His autobiography barely mentions the Natives of the area. He was much more impressed with the Elwha River which emptied into the Strait of Juan de Fuca, close to Port Angeles. He started secretly  buying land up along the river with a business partner over the next 12 years. His dream?

“The property on the Elwha River always fascinated me, but it was not until I saw it as a source of electric power for Port Angeles and the whole Olympic Peninsula that it magnetized all my energies….Suddenly the Elwha was no longer a wild stream crashing down to the Strait, the Elwha was peace, power and civilization.”

He built the first dam on the Elwha River in 1910. Even then it was illegal to obstruct a fish run without constructing a passage, or ladder, so the fish could continue to use the river to spawn. Somehow, Aldwell managed to get around this requirement. When a second dam, the Glines Canyon Dam was constructed further upriver in 1927, no fish ladders were required since  no fish were making it beyond the first dam.
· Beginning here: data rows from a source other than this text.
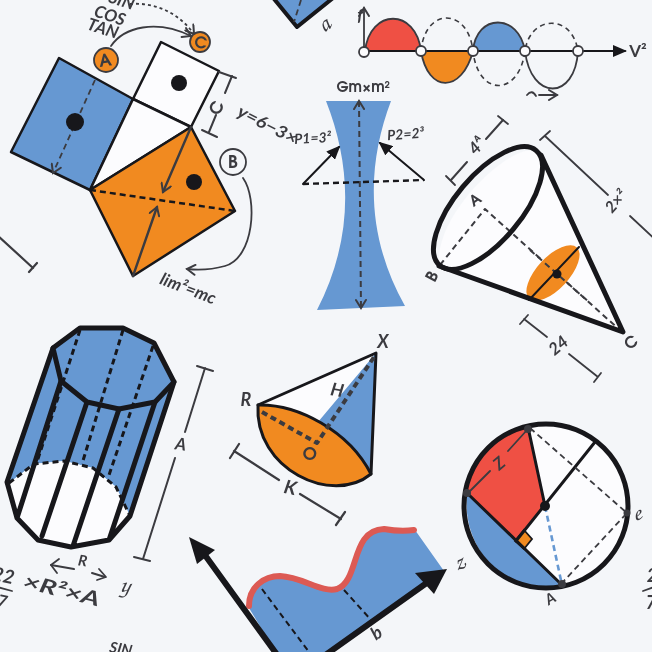
<!DOCTYPE html>
<html lang="en">
<head>
<meta charset="utf-8">
<title>Geometry doodle pattern</title>
<style>
:root{--paper:#f4f6f9;--white:#fcfcfe;--ink:#17171b;--soft:#3b3b40;--blue:#6698d2;--orange:#f18a20;--red:#ef5044;--coral:#dc5a54}
html,body{margin:0;width:652px;height:652px;overflow:hidden;background:var(--paper)}
svg{display:block}
.line{fill:none;stroke:var(--ink);stroke-width:2.5;stroke-linecap:round;stroke-linejoin:round}
.bold{stroke-width:5}
.heavy{stroke-width:6}
.thin{stroke:var(--soft);stroke-width:1.8}
.dash{stroke-dasharray:6 4;stroke-linecap:butt}
.blue{fill:var(--blue)}
.orange{fill:var(--orange)}
.red{fill:var(--red)}
.white{fill:var(--white)}
.ink{fill:var(--ink)}
.soft{fill:var(--soft)}
text{font-family:"TeX Gyre Adventor","Lato",sans-serif;font-weight:700;font-size:17px;fill:var(--soft);text-anchor:middle}
.script{font-family:"TeX Gyre Chorus",cursive;font-size:24px}
.hand{font-family:"Lato",sans-serif;font-style:italic}
</style>
</head>
<body>
<svg width="652" height="652" viewBox="0 0 652 652" role="img" aria-label="Hand-drawn geometry and maths doodles">
<defs>
<marker id="open-arrow" viewBox="0 0 12 12" refX="10" refY="6" markerWidth="12" markerHeight="12" markerUnits="userSpaceOnUse" orient="auto-start-reverse"><path d="M2 1L10 6L2 11" fill="none" stroke="#3b3b40" stroke-width="2" stroke-linecap="round"/></marker>
<marker id="solid-arrow" viewBox="0 0 14 12" refX="12" refY="6" markerWidth="14" markerHeight="12" markerUnits="userSpaceOnUse" orient="auto-start-reverse"><path d="M0 0L14 6L0 12Z" fill="#17171b"/></marker>
<marker id="end-bar" viewBox="0 0 4 16" refX="2" refY="8" markerWidth="4" markerHeight="16" markerUnits="userSpaceOnUse" orient="auto"><path d="M2 1V15" stroke="#3b3b40" stroke-width="2"/></marker>
</defs>
<rect width="652" height="652" fill="#f4f6f9"/>

<g id="top-corner-shape">
<path class="line blue" stroke-width="4" d="M270 -6L297 27L338 -6" style="fill:var(--blue);stroke-width:4"/>
<path class="line thin dash" d="M301 0L294 22"/>
<text class="script" transform="translate(328 30) rotate(-35)">a</text>
</g>

<g id="pythagoras">
<polygon class="line" style="fill:var(--blue)" points="59,58 133,99 90,190 11,152"/>
<polygon class="line" style="fill:var(--white)" points="161,42 219,71 191,127 133,99"/>
<polygon class="line" style="fill:var(--white)" points="133,99 191,127 90,190"/>
<polygon class="line" style="fill:var(--orange)" points="191,127 235,211 133,276 90,190"/>
<path class="line thin dash" d="M95 80L53 173" marker-end="url(#open-arrow)"/>
<path class="line dash" d="M90 190L235 211"/>
<path class="line thin" style="stroke-width:2.4" d="M191 127L163 192" marker-end="url(#open-arrow)"/>
<path class="line thin" style="stroke-width:2.4" d="M133 276L157 207" marker-end="url(#open-arrow)"/>
<circle class="ink" cx="75" cy="122" r="9"/>
<circle class="ink" cx="179" cy="83" r="8"/>
<circle class="ink" cx="194" cy="182" r="8"/>
<path class="line thin" d="M111 46C124 27 156 19 191 36" marker-end="url(#open-arrow)"/>
<path class="line thin dash" style="stroke-dasharray:3 3" d="M130 4C154 2 178 12 194 34" marker-end="url(#open-arrow)"/>
<circle class="line thin" style="fill:var(--orange)" cx="106" cy="60" r="12"/>
<circle class="line thin" style="fill:var(--orange)" cx="200" cy="42" r="10"/>
<circle class="line thin" cx="233" cy="162" r="13"/>
<text transform="translate(106 66) rotate(-8)">A</text>
<text transform="translate(200 48) rotate(8)" style="font-size:16px">C</text>
<text x="233" y="168">B</text>
<path class="line thin" d="M243 178C258 199 254 258 225 266Q207 271 187 269" marker-end="url(#open-arrow)"/>
<path class="line thin" d="M232 76L225 93M216 115L209 132" style="stroke-width:2"/>
<path class="line thin" d="M219 72L236 78M202 130L217 137" style="stroke-width:2"/>
<text transform="translate(222 110) rotate(-68)">C</text>
<text class="hand" transform="translate(186 294) rotate(21)">lim²=mc</text>
<g style="font-size:15px"><text class="hand" transform="translate(120 6) rotate(18)">SIN</text><text class="hand" transform="translate(108 21) rotate(18)">COS</text><text class="hand" transform="translate(101 34) rotate(18)">TAN</text></g>
<text class="hand" transform="translate(265 130) rotate(27)" textLength="65" lengthAdjust="spacingAndGlyphs">y=6−3×</text>
</g>

<g id="sine-wave">
<path class="line thin dash" d="M421 51C425 7 468 7 473 51C478 97 519 97 525 51C530 15 572 13 578 51" style="stroke-width:1.6;stroke-dasharray:5 4"/>
<path class="line thin" style="fill:var(--red)" d="M365 51C370 8 416 8 421 51Z"/>
<path class="line thin" style="fill:var(--orange)" d="M421 51C428 94 462 93 473 51Z"/>
<path class="line thin" style="fill:var(--blue)" d="M473 51C476 13 519 13 525 51Z"/>
<path class="line thin" d="M525 51C531 101 575 101 578 51"/>
<path class="line" style="stroke-width:2" d="M364 51H625" marker-end="url(#solid-arrow)"/>
<path class="line thin" d="M364 51V8" marker-end="url(#open-arrow)"/>
<g class="line thin" style="fill:var(--white)"><circle cx="364" cy="52" r="5"/><circle cx="421" cy="51" r="5"/><circle cx="473" cy="51" r="5"/><circle cx="525" cy="51" r="5"/><circle cx="578" cy="51" r="5"/></g>
<path class="line thin" d="M527 95Q532 89 536 96M539 95H557" marker-end="url(#open-arrow)"/>
<text x="360" y="21" class="hand">f</text>
<text x="638" y="57" class="hand" style="font-style:normal">V²</text>
</g>

<g id="hourglass-column">
<path class="blue" d="M326 101L391 101C367 164 365 235 405 306L317 310C354 238 352 167 326 101Z"/>
<path class="line thin dash" style="stroke-width:2" d="M359 101L361 308" marker-start="url(#open-arrow)" marker-end="url(#open-arrow)"/>
<path class="line dash" style="stroke-width:2.4" d="M303 184L424 180"/>
<path class="line" style="stroke-width:2" d="M303 184L339 147" marker-end="url(#solid-arrow)"/>
<path class="line" style="stroke-width:2" d="M424 180L380 143" marker-end="url(#solid-arrow)"/>
<text x="363" y="92" style="font-size:15px" textLength="53" lengthAdjust="spacingAndGlyphs">Gm×m²</text>
<text class="hand" transform="translate(313 143) rotate(-3)" style="font-size:14px" textLength="37" lengthAdjust="spacingAndGlyphs">P1=3²</text>
<text class="hand" transform="translate(406 139) rotate(-4)" style="font-size:14px" textLength="37" lengthAdjust="spacingAndGlyphs">P2=2³</text>
</g>

<g id="tilted-cone">
<path class="white" d="M439 266L623 332L541 155C525 130 433 210 439 266Z"/>
<path class="line thin dash" style="stroke-width:2" d="M440 265L485 209L622 332"/>
<ellipse class="orange" cx="553" cy="273" rx="35" ry="16" transform="rotate(-47 553 273)"/>
<path class="line" style="stroke-width:2" d="M529 300L579 247"/>
<path class="line thin dash" style="stroke-width:2" d="M530 250L590 303"/>
<circle class="ink" cx="557" cy="274" r="4.5"/>
<ellipse class="line bold" cx="488" cy="208" rx="75" ry="33" transform="rotate(-50 488 208)"/>
<path class="line bold" d="M439 266L623 332L541 155"/>
<path class="line thin" d="M451 180L467 162M486 139L503 120" style="stroke-width:2"/>
<path class="line thin" d="M446 176L455 185M498 116L508 124"/>
<text class="hand" transform="translate(481 150) rotate(-46)">4ᴬ</text>
<path class="line thin" d="M545 136L608 195M630 216L660 244M540 140L550 131"/>
<text class="hand" transform="translate(620 205) rotate(-48)" style="font-size:16px">2×²</text>
<path class="line thin" d="M524 319L547 337M569 354L598 377M520 324L528 315M594 382L601 373"/>
<text class="hand" transform="translate(562 350) rotate(-40)">24</text>
<text transform="translate(478 204) rotate(-35)" style="font-size:15px">A</text>
<text transform="translate(437 279) rotate(-62)" style="font-size:16px">B</text>
<text transform="translate(634 347) rotate(-35)" style="font-size:16px">C</text>
</g>

<path id="left-measure" class="line thin" style="stroke-width:2.2" d="M-4 234L33 268M29 272L37 263"/>

<g id="prism">
<path class="blue" d="M80 328H123L154 343L174 382L130 516L116 487L93 468L64 461L34 464L9 483L53 348Z"/>
<path class="white" d="M9 483L34 464L64 461L93 468L116 487L130 516L109 540L71 547L38 540L17 518Z"/>
<path class="line dash" style="stroke-width:3" d="M9 483L34 464L64 461L93 468L116 487L130 516M80 330L37 462M123 330L82 464M153 346L108 478"/>
<path class="line bold" d="M80 328H123L154 343L174 382L155 402L119 409L87 402L61 381L53 348Z"/>
<path class="line bold" d="M53 348L7 482L17 518L38 540L71 547L109 540L130 516L174 382M61 381L17 518M87 402L42 536M119 409L73 546M155 402L109 540"/>
<path class="line thin" style="stroke-width:2" d="M205 368L185 432M175 458L143 559M197 366L213 371M134 557L150 561"/>
<text class="hand" transform="translate(180 450) rotate(8)">A</text>
<path class="line thin" style="stroke-width:2" d="M51 565L74 569M92 573L105 577"/>
<path class="line thin" d="M59 559L51 565L57 573M99 569L106 577L97 580"/>
<text class="hand" transform="translate(82 566) rotate(8)" style="font-size:15px">R</text>
<text class="script" transform="translate(124 592) rotate(12)">y</text>
<text class="hand" transform="translate(60 597) rotate(14)" style="font-size:20px" textLength="78" lengthAdjust="spacingAndGlyphs">×R²×A</text>
<text class="hand" transform="translate(2 582) rotate(12)" style="font-size:19px">22</text>
<path class="line thin" d="M-3 587L12 591"/>
<text class="hand" transform="translate(1 607) rotate(12)">7</text>
</g>

<g id="half-cone">
<path class="white" d="M258 405L376 353L317 445Z"/>
<path class="blue" d="M376 353L371 474C359 454 339 433 318 422Z"/>
<path class="orange" d="M258 405C254 469 332 506 371 474C349 431 298 404 258 405Z"/>
<path class="line" style="stroke-width:3" d="M258 405L376 353L371 474"/>
<path class="line" style="stroke-width:3" d="M258 405C254 469 332 506 371 474C349 431 298 404 258 405Z"/>
<path class="line dash" style="stroke-width:4;stroke:var(--soft)" d="M262 412L317 443L374 357"/>
<text x="246" y="406" class="hand" style="font-size:18px">R</text>
<text x="383" y="348" class="hand" style="font-size:18px">X</text>
<text class="hand" transform="translate(336 396) rotate(10)" style="font-size:18px">H</text>
<text x="310" y="460" style="font-size:17px">O</text>
<path class="line thin" style="stroke-width:2.2" d="M234 451L279 480M300 494L341 519M230 458L239 444M336 525L345 512"/>
<text class="hand" transform="translate(289 494) rotate(12)" style="font-size:19px">K</text>
</g>

<g id="area-under-curve">
<path class="blue" d="M249 608C249 587 264 576 280 576C303 577 321 593 337 589C360 581 350 530 384 529L415 530L444 571L325 656H278Z"/>
<path class="line dash" style="stroke-width:2" d="M262 589L309 652M344 590L372 621"/>
<path class="line" style="stroke:var(--coral);stroke-width:6" d="M249 606C249 587 264 576 280 576C303 577 321 593 337 589C360 581 350 530 384 529Q401 532 414 530"/>
<path class="line heavy" d="M278 656L202 551M324 656L428 582"/>
<polygon class="ink" points="189,537 215,550 197,564"/>
<polygon class="ink" points="447,569 415,573 434,594"/>
<text class="script" transform="translate(462 569) rotate(-25)">z</text>
<text class="hand" transform="translate(380 638) rotate(-35)" style="font-size:18px">b</text>
</g>

<g id="sector-circle">
<ellipse class="white" cx="546" cy="506" rx="82" ry="82"/>
<path class="red" d="M528 427L545 506L516 541L467 493C471 459 494 434 528 427Z"/>
<path class="blue" d="M467 493L562 585C509 598 461 552 467 493Z"/>
<path class="orange" d="M524 530L532 539L524 549L515 541Z" stroke="#17171b" stroke-width="1.8"/>
<path class="line" d="M467 493L562 585M528 427L545 506M516 541L595 442" style="stroke-width:3"/>
<path class="line dash" style="stroke-width:2.6;stroke:var(--blue)" d="M545 506L562 585"/>
<path class="line thin dash" d="M530 428L627 513L562 583"/>
<path class="line thin" d="M469 492L490 471M508 451L527 430"/>
<circle class="line bold" cx="546" cy="506" r="82"/>
<circle class="ink" cx="545" cy="506" r="5"/>
<g class="soft"><circle cx="528" cy="429" r="4"/><circle cx="467" cy="493" r="4"/><circle cx="627" cy="513" r="3.5"/><circle cx="562" cy="584" r="4"/></g>
<text class="hand" transform="translate(503 468) rotate(-40)">Z</text>
<text class="script" transform="translate(638 520) rotate(-8)">e</text>
<text class="hand" transform="translate(553 603) rotate(-30)" style="font-size:15px">A</text>
</g>

<g id="edge-notes">
<text class="hand" transform="translate(120 654) rotate(10)" style="font-size:15px">SIN</text>
<text class="hand" x="652" y="582" style="font-size:18px">2</text>
<path class="line thin" d="M643 591L654 587"/>
<text class="hand" x="651" y="609" style="font-size:18px">7</text>
</g>
</svg>
</body>
</html>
This second dam flooded the sacred area where the Lower Elwha Klallams believed people were created.

English: Elwha Dam constructed 1913, slated fo...

English: Elwha Dam constructed 1913, slated for demolition 2012. Photo by Larry Ward, Lower Elwha Fisheries Office (2005). (Photo credit: Wikipedia)

In 1986, the Lower Elwha Klallam tribe challenged the re-licensing of the two dams. Dam removal has become increasingly common. Aging structures and the cost of upgrading dams that are not all that productive have produced new thinking and policies. In 1992, after hard work by the tribe and environmental groups, an act of Congress provided for the removal of both dams. This will be the largest of any dam removal in the United States to date–and likely the largest in the world.

Next post: my trip to see the Elwha River….unleashed.

* * *

Several of you have asked if my sons remembered the cowhide incident. My oldest son said, yes, he remembered finding it on the beach, but was a little confused about why I was dragging it to the meat market. Sigh…so much for the lesson I thought I was teaching. Actually, his perception as a young child may have been more accurate than mine was–the cowhide indeed may not have come from the market.

On the other hand, he says blood definitely was running across the road in front of the market. He and my younger son, as they waited for the school bus in the morning, often watched the crew hosing out the slaughtering truck next to the road.